**THE PROBLEM:** When the word "setAttribute" appears in a line of the data below, list that line.

[Extracted records]
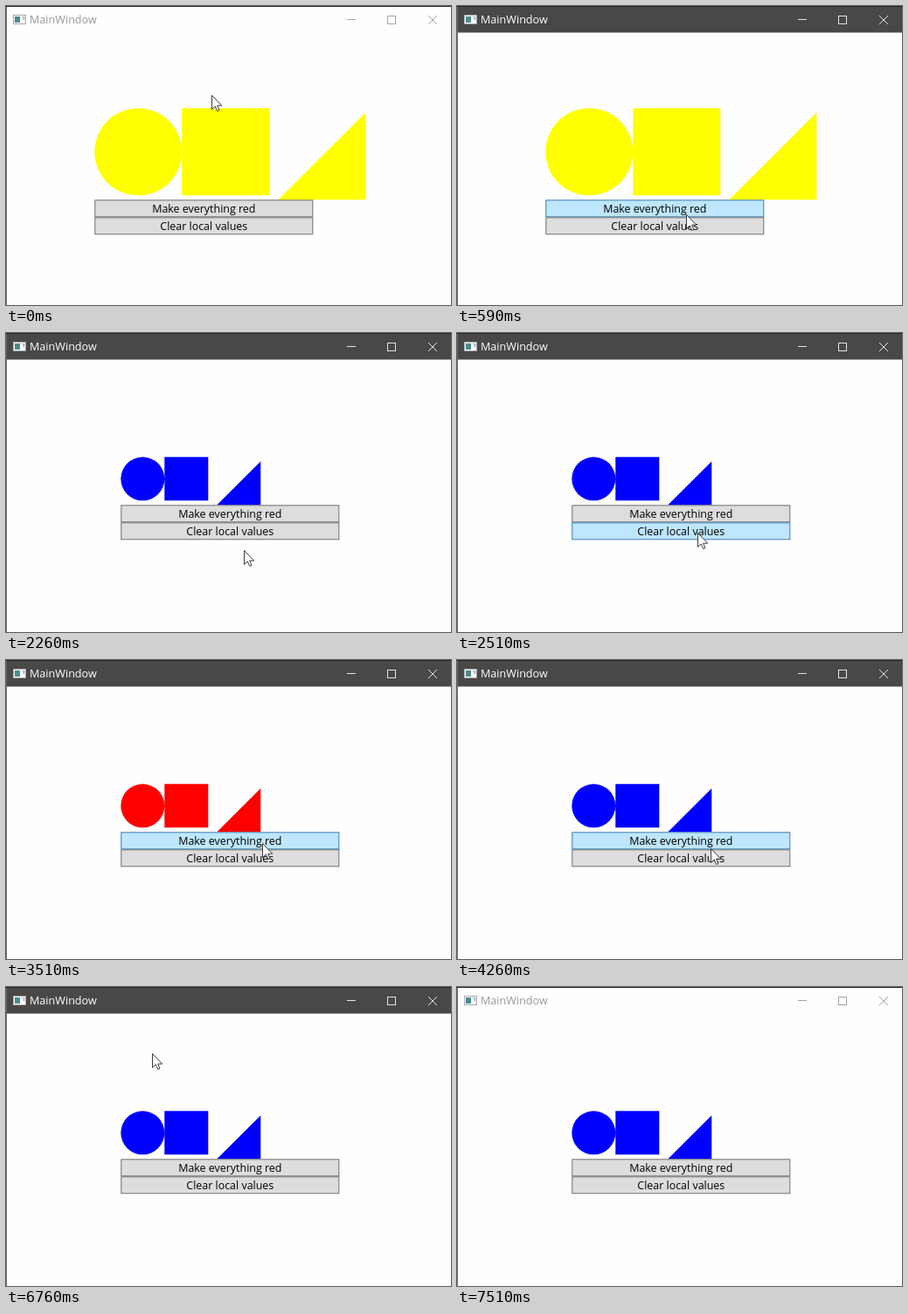
These frames come from a looping animation (509x343 px, 7600 ms). An HTML page:

```html
<!DOCTYPE html>
<html lang="en">
<head>
<meta charset="utf-8">
<title>MainWindow</title>
<style>
  html, body { margin: 0; width: 100%; height: 100%; overflow: hidden; background: #fefefe; }
  svg { display: block; width: 509px; height: 343px; font: 12.45px "Open Sans", "Noto Sans", sans-serif; }
  #bar { fill: #4a4846; }
  #title { fill: #fff; font-size: 12.6px; }
  #controls { fill: none; stroke: #e4e4e4; }
  .inactive #bar { fill: #fefefe; }
  .inactive #title { fill: #999; }
  .inactive #controls { stroke: #a4a4a4; }
  .button rect { fill: #ddd; stroke: #707070; }
  .button text { fill: #000; text-anchor: middle; }
  .button.hover rect { fill: #bee6fd; stroke: #3c7fb1; }
</style>
</head>
<body>
<svg id="window" viewBox="0 0 509 343">
  <rect width="509" height="343" fill="#fefefe"/>
  <rect id="bar" width="509" height="30.5"/>
  <rect width="509" height="1" fill="#262524"/>
  <rect y="1" width="1" height="342" fill="#666"/>

  <rect x="8.5" y="10.5" width="14" height="10" fill="#fff" stroke="#a3a7ab"/>
  <rect x="10" y="12" width="6" height="7" fill="#4b8c8c"/>
  <path d="M18 12.5h1M20.5 12v4" stroke="#7d8588"/>
  <text id="title" x="27" y="20">MainWindow</text>
  <g id="controls">
    <path d="M390 15.5h10"/>
    <rect x="436.5" y="11.5" width="9" height="9"/>
    <path d="M483 11l10 10M493 11l-10 10"/>
  </g>

  <path id="shapes"/>
  <g class="button">
    <rect x=".5" y=".5" width="249" height="19"/>
    <text x="125" y="15">Make everything red</text>
  </g>
  <g class="button">
    <rect x=".5" y=".5" width="249" height="19"/>
    <text x="125" y="15">Clear local values</text>
  </g>

  <path id="cursor" d="M.5 .5V16.5L4.2 13L6.7 18.5L9 17.5L6.6 12.2H11.7Z"
        fill="#fff" stroke="#26262c" stroke-width=".9"/>
</svg>
<script>
const LOOP = 7600, STEP = 1000 / 12;
const ACTIVATE = 2, DEACTIVATE = 90;
const $ = id => document.getElementById(id);
const buttons = [...document.querySelectorAll(".button")];

// Ticks of the clicks, in turn on the red and the clear button
const clicks = [9, 27, 35, 47, 55, 74];

const cursorStart = { x: 235, y: 102 };
const moves = [
  { from: 0, to: 7, x: 262, y: 239 },
  { from: 8, to: 15, x: 267, y: 230 },
  { from: 17, to: 21, x: 272, y: 249 },
  { from: 27, to: 30, x: 275, y: 229 },
  { from: 30, to: 37, x: 294, y: 205 },
  { from: 41, to: 44, x: 291, y: 220 },
  { from: 48, to: 58, x: 288, y: 208 },
  { from: 63, to: 67, x: 287, y: 228 },
  { from: 74, to: 87, x: 64, y: -54 }
];

function cursorAt(tick) {
  let { x, y } = cursorStart;
  for (const m of moves) {
    const u = Math.min(1, Math.max(0, (tick - m.from) / (m.to - m.from)));
    x += (m.x - x) * u;
    y += (m.y - y) * u;
  }
  return [Math.round(x), Math.round(y)];
}

// Circle, square and triangle in a row, each of size s
function shapesPath(s) {
  const r = s / 2;
  return `M0 ${r}a${r} ${r} 0 1 1 ${s} 0a${r} ${r} 0 1 1 ${-s} 0z` +
    `M${s} 0h${s}v${s}h${-s}z` +
    `M${2 * s + 10} ${s + 5}l${s} ${-s}v${s}z`;
}

const place = (el, x, y) => el.setAttribute("transform", `translate(${x} ${y})`);

function draw(tick) {
  const [x, y] = cursorAt(tick);
  const done = clicks.filter(c => c <= tick).length;
  const size = done < 2 ? 100 : 50;

  // The content is centred in the window
  const left = 256.3 - Math.max(250, 3 * size + 10) / 2;
  const top = 189.8 - (size + 45) / 2;

  $("window").classList.toggle("inactive", tick < ACTIVATE || tick >= DEACTIVATE);
  $("shapes").setAttribute("d", shapesPath(size));
  $("shapes").setAttribute("fill", done % 2 ? "#f00" : done ? "#00f" : "#ff0");
  place($("shapes"), left, top);
  place($("cursor"), x, y);

  buttons.forEach((button, i) => {
    const row = top + size + 5 + 20 * i;
    place(button, left, row);
    button.classList.toggle("hover",
      x >= left && x < left + 250 && y >= row && y < row + 20);
  });
}

const start = performance.now();
function frame() {
  const t = (performance.now() - start) % LOOP;
  draw(Math.max(0, Math.floor((t - 6) / STEP)));
  requestAnimationFrame(frame);
}
frame();
</script>
</body>
</html>
```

**PROBLEM SOLUTION:**
const place = (el, x, y) => el.setAttribute("transform", `translate(${x} ${y})`);
  $("shapes").setAttribute("d", shapesPath(size));
  $("shapes").setAttribute("fill", done % 2 ? "#f00" : done ? "#00f" : "#ff0");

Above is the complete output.